“I will study to prepare myself and maybe someday my chance will come.” – Abraham Lincoln.
Whether your introduction to the 16th President of the United States was via a history class, New York Times best-seller Team of Rivals, recent Academy Award winner Lincoln, or the less historically accurate Abraham Lincoln: Vampire Hunter, one thing you may not know about one of our most respected presidents is that he was entirely self-educated.
Raised on the frontier where teachers were hard to find, Abraham Lincoln attended school for less than a year. He taught himself to write poetry, run a general store, and practice law from reading books. By the time he became president, his greatest educational achievement was learning how to learn from the teachers he chose – from his books.
Artist G.B. Clausen was well aware of that fact when he created the Lincoln Medallion, which now resides on the second floor of the Clark College Cannell Library.
The medallion, originally sculpted in plaster and bronzed after Clausen’s death, depicts young Lincoln under a tree reading a book with the famous quote, “I will study to prepare myself and maybe someday my chance will come.” It was completed in 1937. At 27” across, it weighs between 60 and 70 pounds.
George Clausen was a third-generation artist and a self-educated man. His grandfather was recruited from Denmark by the US railroads to paint western murals. Clausen was forced to quit high school to support his family and later taught himself to be an Architect Draftsman. His bronze plaque honoring former Oregon governor Charles H. Martin is currently housed in the state capital building. He was working part-time at the Portland Art Museum when he created the Lincoln Medallion.
The medallion was donated by his children, John and Grace Clausen.
John Clausen was a professor of Business Technology at Clark College up until his retirement in 2012. “I think Clark College could be a fitting place for this plaque,” he said. Because of its central image, the original conversation centered on hanging it in the library. The library is honored to receive the sculpture with the hope that it will inspire students studying to prepare themselves. It is viewable by the public during open hours.
In our modern era, formal credentials are no longer optional for most careers, especially law. But with rising tuition costs and increased job competition, students, like Lincoln, must be smarter than ever at charting their own educational course. Attending community college may be the first or final step on a long and twisting career path.
A long and twisting career path that may, someday, if their chance should come, include the Oval Office at the White House.
Thanks to Terri Lunde of the Clark College Foundation and John Clausen.
New study space at CTC: The LOFT!
Spring quarter we our debuting the LOFT a new study space located on the third floor of CTC. Students can utilize new modular furniture, access the wireless network, use netbooks, laptops or LED projectors for any academic pursuit!

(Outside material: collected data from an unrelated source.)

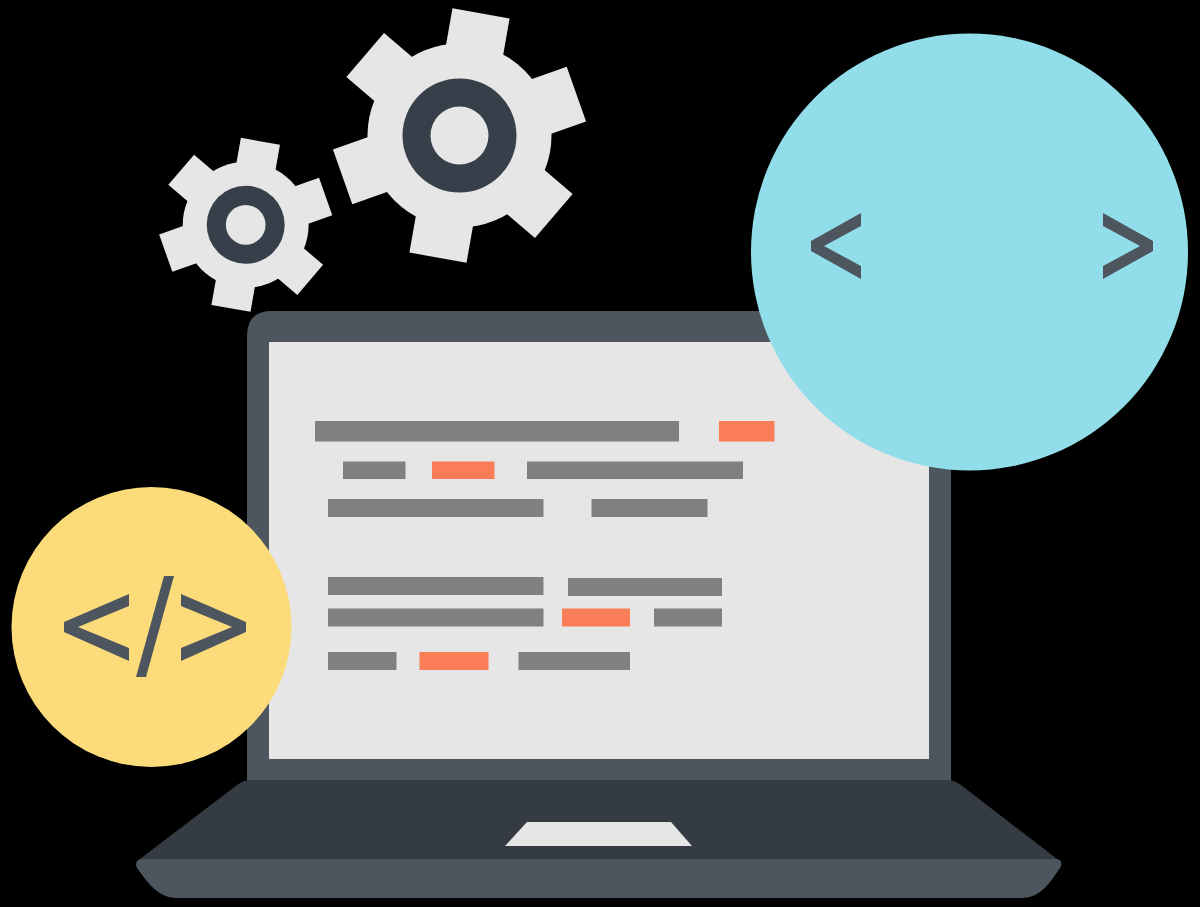
<!DOCTYPE html>
<html lang="en">
<head>
<meta charset="utf-8">
<title>Coding on a laptop</title>
<style>
:root {
  --backdrop: #000000;
  --light: #e6e6e6;
  --slate: #4d565f;
  --slate-dark: #353b43;
  --ring: #37404a;
  --code: #808080;
  --accent: #f97d56;
  --sky: #91deea;
  --sun: #fcdb7b;
}
html, body { margin: 0; width: 1200px; height: 907px; overflow: hidden; background: var(--backdrop); }
svg { display: block; }
.light { fill: var(--light); }
.slate { fill: var(--slate); }
.slate-dark { fill: var(--slate-dark); }
.ring { fill: var(--ring); }
.code { fill: var(--code); }
.accent { fill: var(--accent); }
.sky { fill: var(--sky); }
.sun { fill: var(--sun); }
</style>
</head>
<body>
<svg width="1200" height="907" viewBox="0 0 1200 907" role="img" aria-label="Laptop showing lines of code, with gears and code bracket badges">
  <defs>
    <rect id="tooth-pair" x="-29" y="-124" width="58" height="248"/>
    <g id="gear">
      <g class="light">
        <use href="#tooth-pair" transform="rotate(10)"/>
        <use href="#tooth-pair" transform="rotate(70.5)"/>
        <use href="#tooth-pair" transform="rotate(130.5)"/>
        <circle r="92"/>
      </g>
      <circle class="ring" r="57"/>
      <circle class="light" r="29"/>
    </g>
  </defs>

  <g id="gears">
    <use href="#gear" transform="translate(459.5 135.5)"/>
    <use href="#gear" transform="translate(245.7 224.8) scale(.684)"/>
  </g>

  <g id="laptop">
    <path class="slate" d="M247 781V336Q247 311 272 311H926Q951 311 951 336V781Z"/>
    <rect class="light" x="269" y="342" width="660" height="417"/>
    <path class="slate-dark" d="M136 862L237 785Q244 780 251 780H947Q954 780 961 785L1061 862Z"/>
    <path class="slate" d="M141 859H1057Q1064 861 1060 868C1051 881 1041 898 1022 898H177C157 898 146 880 137 868Q134 861 141 859Z"/>
    <polygon class="light" points="527,822 671,822 692,846 505,846"/>
  </g>

  <g id="code-lines">
    <g class="code">
      <rect x="315" y="421" width="364" height="20.5"/>
      <rect x="343" y="461.5" width="62.5" height="17.5"/>
      <rect x="527" y="461.5" width="216" height="17.5"/>
      <rect x="328" y="499" width="215.5" height="18"/>
      <rect x="591.5" y="499" width="116" height="18"/>
      <rect x="328" y="577" width="215.5" height="18"/>
      <rect x="568" y="578" width="154" height="18"/>
      <rect x="328" y="608.5" width="215.5" height="18"/>
      <rect x="654" y="608.5" width="68" height="18"/>
      <rect x="328" y="652" width="68.5" height="18"/>
      <rect x="518.5" y="652" width="111.5" height="18"/>
    </g>
    <g class="accent">
      <rect x="719" y="421" width="55.5" height="20.5"/>
      <rect x="432" y="461.5" width="62.5" height="17.5"/>
      <rect x="562" y="608.5" width="68" height="18"/>
      <rect x="419.5" y="652" width="69" height="18"/>
    </g>
  </g>

  <g id="bracket-badge">
    <circle class="sky" cx="969.5" cy="252" r="218.5"/>
    <g class="slate">
      <polygon points="861,213 861,226 824,246 861,266 861,279 811,251 811,241"/>
      <polygon points="1103,213 1103,226 1140,246 1103,266 1103,279 1153,251 1153,241"/>
    </g>
  </g>

  <g id="closing-tag-badge">
    <circle class="sun" cx="151.5" cy="627" r="140"/>
    <g class="slate">
      <polygon points="129,594 129,606 78,627 129,648 129,661 64,632 64,622"/>
      <polygon points="164,576 174,576 146,677 136,677"/>
      <polygon points="181,594 181,606 232,627 181,648 181,661 246,632 246,622"/>
    </g>
  </g>
</svg>
</body>
</html>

Students can collaborate in groups or study alone in the LOFT!
Come to the iCommons in room 219 to check out netbooks, laptops, LED projectors, headphones, computer mice or our large mobile whiteboard to use in the LOFT or anywhere else in the building!
Stop by and see all the changes at CTC!
Thanks to the student tech fee grant for funding!